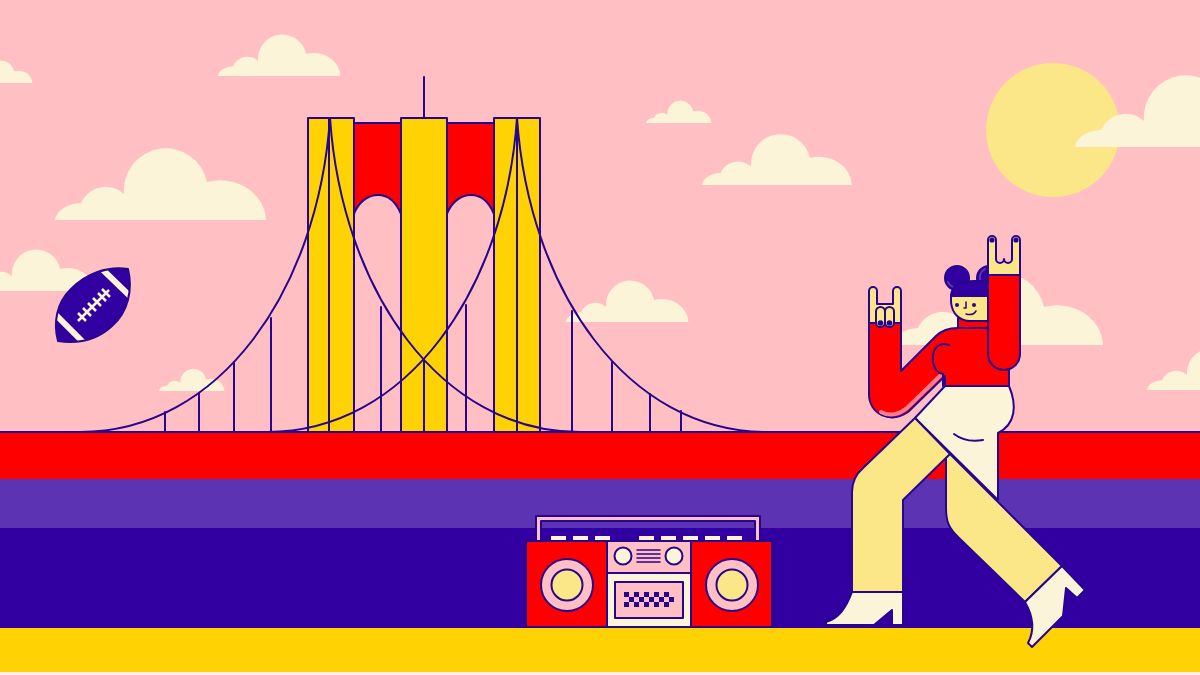
<!DOCTYPE html>
<html lang="en">
<head>
<meta charset="utf-8">
<title>Dancing by the bridge</title>
<style>
:root {
  --pink: #ffbfc3;
  --cream: #fcf4d9;
  --straw: #fce788;
  --gold: #ffd204;
  --red: #ff0000;
  --violet: #5c33b3;
  --indigo: #3200a0;
  --ink: #26058f;
  --blush: #ff7f8c;
  --paper: #ffeceb;
}
html, body { margin: 0; overflow: hidden; background: var(--pink); }
svg { display: block; width: 1200px; height: 675px; }
.pink { fill: var(--pink); }
.cream { fill: var(--cream); }
.straw { fill: var(--straw); }
.gold { fill: var(--gold); }
.red { fill: var(--red); }
.violet { fill: var(--violet); }
.indigo { fill: var(--indigo); }
.paper { fill: var(--paper); }
.outlined { stroke: var(--ink); stroke-width: 2; stroke-linejoin: round; stroke-linecap: round; }
.line { fill: none; }
.ink { fill: var(--ink); stroke: none; }
</style>
</head>
<body>
<svg viewBox="0 0 1200 675" role="img" aria-label="A woman dances beside a boombox in front of a suspension bridge while a football flies past">
  <defs>
    <path id="cloud" d="M0 0A27 19 0 0 1 26 -17A27 27 0 0 1 69 -26A42 42 0 0 1 152 -38A46 41 0 0 1 211 0Z"/>
    <path id="cable" d="M330 118C318 290 220 432 80 432"/>
    <g id="speaker">
      <circle class="pink" r="26"/>
      <circle class="straw" r="15.5"/>
    </g>
    <pattern id="checker" x="624" y="592" width="10" height="10" patternUnits="userSpaceOnUse">
      <path class="ink" d="M0 0H5V5H0ZM5 5H10V10H5Z"/>
    </pattern>
    <clipPath id="ball-shape">
      <path d="M128 269C133 290 128 312 112 326C97 340 78 344 58 341C53 322 57 303 70 290C86 273 108 266 128 269Z"/>
    </clipPath>
  </defs>

  <g id="sky">
    <rect class="pink" width="1200" height="675"/>
    <circle class="straw" cx="1053" cy="130" r="67"/>
    <g class="cream">
      <use href="#cloud" transform="translate(-33 83) scale(.31)"/>
      <use href="#cloud" transform="translate(218 76) scale(.58)"/>
      <use href="#cloud" transform="translate(55 220)"/>
      <use href="#cloud" transform="translate(-28 291) scale(.58)"/>
      <use href="#cloud" transform="translate(159 391) scale(.31)"/>
      <use href="#cloud" transform="translate(646 123) scale(.31)"/>
      <use href="#cloud" transform="translate(702 185) scale(.71)"/>
      <use href="#cloud" transform="translate(566 322) scale(.58)"/>
      <use href="#cloud" transform="translate(1075 147)"/>
      <use href="#cloud" transform="translate(892 345)"/>
      <use href="#cloud" transform="translate(1147 390) scale(.58)"/>
    </g>
  </g>

  <g id="ground">
    <rect class="red" y="432" width="1200" height="48"/>
    <rect class="violet" y="479" width="1200" height="50"/>
    <rect class="indigo" y="528" width="1200" height="100"/>
    <rect class="gold" y="628" width="1200" height="45"/>
    <rect class="paper" y="672" width="1200" height="3"/>
  </g>

  <g id="bridge" class="outlined">
    <g class="red">
      <path d="M354 123H401V214C396 202 388 195 378 195C367 195 358 203 354 214Z"/>
      <path d="M447 123H494V214C489 202 481 195 471 195C460 195 451 203 447 214Z"/>
    </g>
    <g class="gold">
      <rect x="308" y="118" width="46" height="314"/>
      <rect x="401" y="118" width="46" height="314"/>
      <rect x="494" y="118" width="46" height="314"/>
    </g>
    <g class="line">
      <use href="#cable"/>
      <use href="#cable" transform="matrix(-1 0 0 1 660 0)"/>
      <use href="#cable" transform="translate(187 0)"/>
      <use href="#cable" transform="matrix(-1 0 0 1 847 0)"/>
      <path d="M165 412V432M199 393V432M234 362V432M271 318V432M329 118V432M381 307V432M424 361V432M466 305V432M517 118V432M572 311V432M612 362V432M650 394V432M681 411V432"/>
      <path d="M424 77V118M0 432H1200"/>
    </g>
  </g>

  <g id="football">
    <g clip-path="url(#ball-shape)">
      <rect class="indigo" x="50" y="260" width="90" height="90"/>
      <path class="line" stroke="var(--cream)" stroke-width="6" d="M101 268L133 299M53 312L85 344"/>
    </g>
    <path class="line" stroke="var(--cream)" stroke-width="2.5" d="M78 321L109 290M78 313L86 321M83 308L91 316M88 303L96 311M93 298L101 306M98 293L106 301M102 289L110 297"/>
    <path class="line outlined" d="M128 269C133 290 128 312 112 326C97 340 78 344 58 341C53 322 57 303 70 290C86 273 108 266 128 269Z"/>
  </g>

  <g id="boombox">
    <path class="pink outlined" d="M536 541V516H760V541H755V521H541V541Z"/>
    <path class="line" stroke="var(--cream)" stroke-width="4" d="M551 538H566M573 538H588M595 538H610M639 538H654M661 538H676M683 538H698M705 538H720M727 538H742"/>
    <g class="outlined">
      <rect class="red" x="526" y="541" width="246" height="86"/>
      <rect class="cream" x="607" y="541" width="84" height="86"/>
      <rect class="pink" x="607" y="541" width="84" height="32"/>
      <circle class="cream" cx="623" cy="556" r="8.5"/>
      <circle class="cream" cx="674" cy="556" r="8.5"/>
      <path d="M637 550H660M637 554H660M637 558H660M637 562H660" stroke-width="1.5"/>
      <rect class="pink" x="615" y="582" width="68" height="36"/>
      <use href="#speaker" x="567" y="585"/>
      <use href="#speaker" x="732" y="585"/>
    </g>
    <rect x="624" y="592" width="50" height="15" fill="url(#checker)"/>
  </g>

  <g id="dancer" class="outlined">
    <g id="legs">
      <path class="cream" d="M945 386H1009C1017 405 1016 424 998 433V500L915 418Z"/>
      <path class="line" d="M954 434Q966 443 983 440"/>
      <path class="straw" d="M946 450V508C946 522 949 528 958 537L1025 602L1062 566Z"/>
      <path class="straw" d="M915 418L863 468C855 475 852 482 852 492V592H903V500L950 454Z"/>
    </g>
    <g id="boots" class="cream">
      <path d="M852 592H903V625H892V610L874 625H826V622C839 618 846 608 852 592Z"/>
      <path d="M1062 566L1085 590L1077 598L1066 588L1063 616L1032 647L1028 643C1035 630 1033 616 1025 602Z"/>
    </g>
    <g id="head">
      <circle class="indigo" cx="957" cy="278" r="12"/>
      <circle class="indigo" cx="989" cy="278" r="12"/>
      <path class="line" stroke="var(--violet)" d="M948 282C951 288 957 289 962 286M981 282C978 276 981 271 985 269"/>
      <rect class="red" x="958" y="318" width="32" height="12"/>
      <path class="straw" d="M951 295V302C952 314 960 321 970 321H992V295Z"/>
      <path class="indigo" d="M951 296C952 283 962 281 975 281H994V296Z"/>
      <circle class="ink" cx="957" cy="305" r="2"/>
      <circle class="ink" cx="974" cy="305" r="2"/>
      <path class="line" stroke-width="1.5" d="M966 302V308H964M966 314Q973 316 976 311"/>
    </g>
    <path id="jumper" class="red" d="M958 328H1009V386H945V376L908 412C890 424 869 414 869 394V323H901V371L936 336C942 330 949 328 958 328Z"/>
    <path class="line" stroke="var(--blush)" stroke-width="4" d="M881 412C890 417 900 414 907 408L941 375"/>
    <path class="line" d="M949 345C929 338 928 372 943 374V386"/>
    <g id="near-hand">
      <path class="straw" d="M869 323V291A4 4 0 0 1 877 291V304H893V291A4 4 0 0 1 901 291V323Z"/>
      <rect class="straw" x="876" y="307" width="9" height="20" rx="4.5"/>
      <rect class="straw" x="885" y="307" width="9" height="20" rx="4.5"/>
      <circle class="ink" cx="880.5" cy="323" r="2.8"/>
      <circle class="ink" cx="889.5" cy="323" r="2.8"/>
    </g>
    <g id="raised-arm">
      <path class="red" d="M988 275H1020V354A16 16 0 0 1 988 354Z"/>
      <path class="straw" d="M988 275V240A4 4 0 0 1 996 240V259A4 4 0 0 0 1004 259A4 4 0 0 0 1012 259V240A4 4 0 0 1 1020 240V275Z"/>
      <path class="pink" stroke="none" d="M997 243H1011V257H997Z"/>
      <circle class="ink" cx="992" cy="240" r="2.6"/>
      <circle class="ink" cx="1016" cy="240" r="2.6"/>
    </g>
  </g>
</svg>
</body>
</html>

Task statement: Where a line of the entries contains the word "fill", copy that line.

Result of this exercise:
.pink { fill: var(--pink); }
.cream { fill: var(--cream); }
.straw { fill: var(--straw); }
.gold { fill: var(--gold); }
.red { fill: var(--red); }
.violet { fill: var(--violet); }
.indigo { fill: var(--indigo); }
.paper { fill: var(--paper); }
.line { fill: none; }
.ink { fill: var(--ink); stroke: none; }
    <rect x="624" y="592" width="50" height="15" fill="url(#checker)"/>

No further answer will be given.